Two local Jewish doctors are charged with implementing a task of multigenerational value. Steven Reis and Mylynda Massart, both of the University of Pittsburgh, are seeking to recruit nearly 150,000 central and western Pennsylvanians for participation in the PA Cares for Us research program.
Reis and Massart’s efforts coincide with similar undertakings occurring throughout the country, as National Institutes of Health-supported physicians and scientists are attempting to build a database of information from one million participants.
The national endeavor, which is titled All of Us, along with its regional counterpart, is to facilitate better understanding of disease, explained Reis, principal investigator, associate vice chancellor for clinical research, Health Sciences, professor of medicine and CTSI director at the University of Pittsburgh.
“The goal of All of US is to collect the largest dataset in the United States, so it’s one million people and their histories … and their genetics. And once you have a database of one million people,” explained Reis, “you have individuals in the database who have every disease essentially: rare diseases, common diseases.

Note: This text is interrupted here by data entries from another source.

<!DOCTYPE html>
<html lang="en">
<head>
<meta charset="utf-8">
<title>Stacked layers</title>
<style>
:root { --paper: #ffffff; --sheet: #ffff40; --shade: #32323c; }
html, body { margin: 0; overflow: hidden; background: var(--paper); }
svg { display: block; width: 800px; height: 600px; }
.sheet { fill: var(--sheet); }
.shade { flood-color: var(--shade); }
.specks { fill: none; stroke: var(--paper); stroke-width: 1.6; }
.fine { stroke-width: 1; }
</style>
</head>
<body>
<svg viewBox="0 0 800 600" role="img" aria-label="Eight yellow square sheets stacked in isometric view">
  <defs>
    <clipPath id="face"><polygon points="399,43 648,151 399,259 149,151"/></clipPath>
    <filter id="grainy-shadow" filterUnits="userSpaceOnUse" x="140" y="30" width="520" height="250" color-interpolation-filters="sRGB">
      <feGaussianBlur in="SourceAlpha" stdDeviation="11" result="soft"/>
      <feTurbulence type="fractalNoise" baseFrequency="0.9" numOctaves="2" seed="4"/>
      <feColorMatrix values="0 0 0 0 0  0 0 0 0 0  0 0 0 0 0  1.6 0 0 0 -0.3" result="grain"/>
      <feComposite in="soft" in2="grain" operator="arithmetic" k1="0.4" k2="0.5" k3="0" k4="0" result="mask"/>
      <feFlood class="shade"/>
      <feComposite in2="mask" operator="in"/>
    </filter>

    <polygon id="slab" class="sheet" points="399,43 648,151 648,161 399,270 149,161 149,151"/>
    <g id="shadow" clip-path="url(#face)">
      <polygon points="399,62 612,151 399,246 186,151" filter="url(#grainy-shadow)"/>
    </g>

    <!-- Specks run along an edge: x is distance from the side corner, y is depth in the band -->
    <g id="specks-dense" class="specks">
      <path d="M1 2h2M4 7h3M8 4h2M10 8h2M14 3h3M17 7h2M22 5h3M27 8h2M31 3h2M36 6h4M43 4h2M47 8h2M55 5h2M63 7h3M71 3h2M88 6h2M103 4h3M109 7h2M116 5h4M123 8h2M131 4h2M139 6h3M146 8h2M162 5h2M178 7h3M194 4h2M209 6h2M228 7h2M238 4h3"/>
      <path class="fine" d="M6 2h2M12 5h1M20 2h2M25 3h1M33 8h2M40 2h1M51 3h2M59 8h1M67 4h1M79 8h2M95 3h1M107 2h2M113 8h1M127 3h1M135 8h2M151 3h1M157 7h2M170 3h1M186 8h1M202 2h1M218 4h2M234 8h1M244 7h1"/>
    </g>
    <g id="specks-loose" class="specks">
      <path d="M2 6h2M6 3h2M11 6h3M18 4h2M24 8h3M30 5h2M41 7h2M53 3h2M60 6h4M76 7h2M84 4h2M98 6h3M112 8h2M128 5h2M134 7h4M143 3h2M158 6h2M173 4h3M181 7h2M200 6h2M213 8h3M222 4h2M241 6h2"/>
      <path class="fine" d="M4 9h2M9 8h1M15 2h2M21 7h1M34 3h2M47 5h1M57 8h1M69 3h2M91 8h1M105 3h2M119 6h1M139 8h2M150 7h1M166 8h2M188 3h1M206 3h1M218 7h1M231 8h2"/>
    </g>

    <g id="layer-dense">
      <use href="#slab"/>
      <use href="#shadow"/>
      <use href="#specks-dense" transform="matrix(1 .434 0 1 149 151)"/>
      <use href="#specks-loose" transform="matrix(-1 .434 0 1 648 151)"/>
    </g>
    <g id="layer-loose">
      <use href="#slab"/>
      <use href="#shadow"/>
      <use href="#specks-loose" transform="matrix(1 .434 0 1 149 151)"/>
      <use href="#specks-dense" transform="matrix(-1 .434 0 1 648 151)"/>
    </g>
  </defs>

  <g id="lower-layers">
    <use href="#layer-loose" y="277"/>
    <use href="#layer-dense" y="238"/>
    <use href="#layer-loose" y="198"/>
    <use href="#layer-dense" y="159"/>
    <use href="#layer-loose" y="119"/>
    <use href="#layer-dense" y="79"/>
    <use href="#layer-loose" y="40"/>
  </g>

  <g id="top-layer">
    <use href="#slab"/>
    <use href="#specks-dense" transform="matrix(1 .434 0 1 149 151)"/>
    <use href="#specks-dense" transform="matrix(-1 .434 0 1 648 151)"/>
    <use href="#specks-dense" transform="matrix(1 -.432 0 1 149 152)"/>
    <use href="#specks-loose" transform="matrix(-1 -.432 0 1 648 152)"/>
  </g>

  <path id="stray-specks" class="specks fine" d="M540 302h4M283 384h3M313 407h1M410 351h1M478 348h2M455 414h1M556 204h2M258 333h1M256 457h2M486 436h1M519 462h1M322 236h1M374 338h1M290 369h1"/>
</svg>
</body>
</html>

And then scientists can start making observations.”
By aggregating such voluminous data, physicians and researchers will be better equipped to diagnose, prevent and treat disease in the years ahead, said Massart, co-investigator and medical director at the UPMC Matilda Theiss Family Health Center.
Collectively, it’s about “individualizing care” for patients, echoed Reis.
PA Cares and its national counterpart are part of the Precision Medicine Initiative introduced by President Barack Obama in his 2015 State of the Union address.
“He recognized that this was really how we needed to advance medicine and take medicine to the next level,” said Massart. What Obama also realized was that “historically, research has been done on Caucasian men,” but when doctors are “trying to make medical decisions and they want to go to the research for the best evidence, then that evidence has to be applicable to the patient that they are considering at that moment.”
“For example, “if I’m in my office and the majority of my patients are African-American or Ashkenazi, if the research is done on some Caucasian male who is 70 years old, how am I going to interpret that data in terms of these patients? Obama recognized this and said not only do we need to advance medicine, but we need to broaden our research base to be the most diverse it’s ever been in the history of this country because we need doctors to interpret the data to the specific patient that they’re taking care of.”
Adopting a precision-medicine method is really about “treating people based on who they are, which is different from the way we approach medicine right now,” echoed Reis. “Right now, we use evidence-based medicine, which is based on the results of large-scale studies of cohorts of large numbers of people, not necessarily on individuals. There’s just a different frame of reference essentially. It’s a paradigm shift. It’s changing the way we as physicians will practice medicine, and for patients, the way they will be cared for in the future.”
To date, the University of Pittsburgh has received more than $7 million in NIH grants toward PA Cares.
“The university anticipates receiving $67 million in awards for the life of the study,” said William K. Young of the Clinical and Translational Science Institute at the University of Pittsburgh.
This is a “huge monumental groundbreaking research study that Pitt is taking the lead on. We should have a lot of community nachas that Dr. Reis has accomplished all of this,” said Massart.
“I think regionally we should take pride that we were selected to be one of only a few centers around the country to participate in this landmark study. There are many institutions that applied, and we are one of a handful, so I am very proud of that fact,” added Reis.
Massart, who has been largely responsible for individual engagement and education, explained that participating in PA Cares is a relatively simple process that requires volunteers to answer questions pertaining to their health, environment and lifestyle, as well as contribute urine, measurements and blood samples at an enrollment site.
For those fearful of releasing their electronic health records to a national database, she explained that all information is “de-identified. It doesn’t travel with your name, and researchers don’t have access to that.”
The two physicians, both of whom have already joined the study, are excited by the possibility of recruiting 150,000 participating Pennsylvanians.
“We already know from the advancements in Jewish genetics that there are unique things relevant to our community, population, subpopulation and our health that are really important, and there are probably many more that we have yet to discover, and this is the type of study that will help us to understand that,” said Massart.
Both PA Cares and precision medicine are “going to affect all of us now,” but they will also “have a very large impact on our children, grandchildren and future generations,” said Reis. “So I signed up for this study, and I did it because I believe in the science, and I really want to move medicine forward. But one of my main motivations was to support future generations, to make future generations healthier.”
Those interested in enrolling or learning more about PA Cares for Us can visit pacaresforusresearch.org/. PJC
Adam Reinherz can be reached at areinherz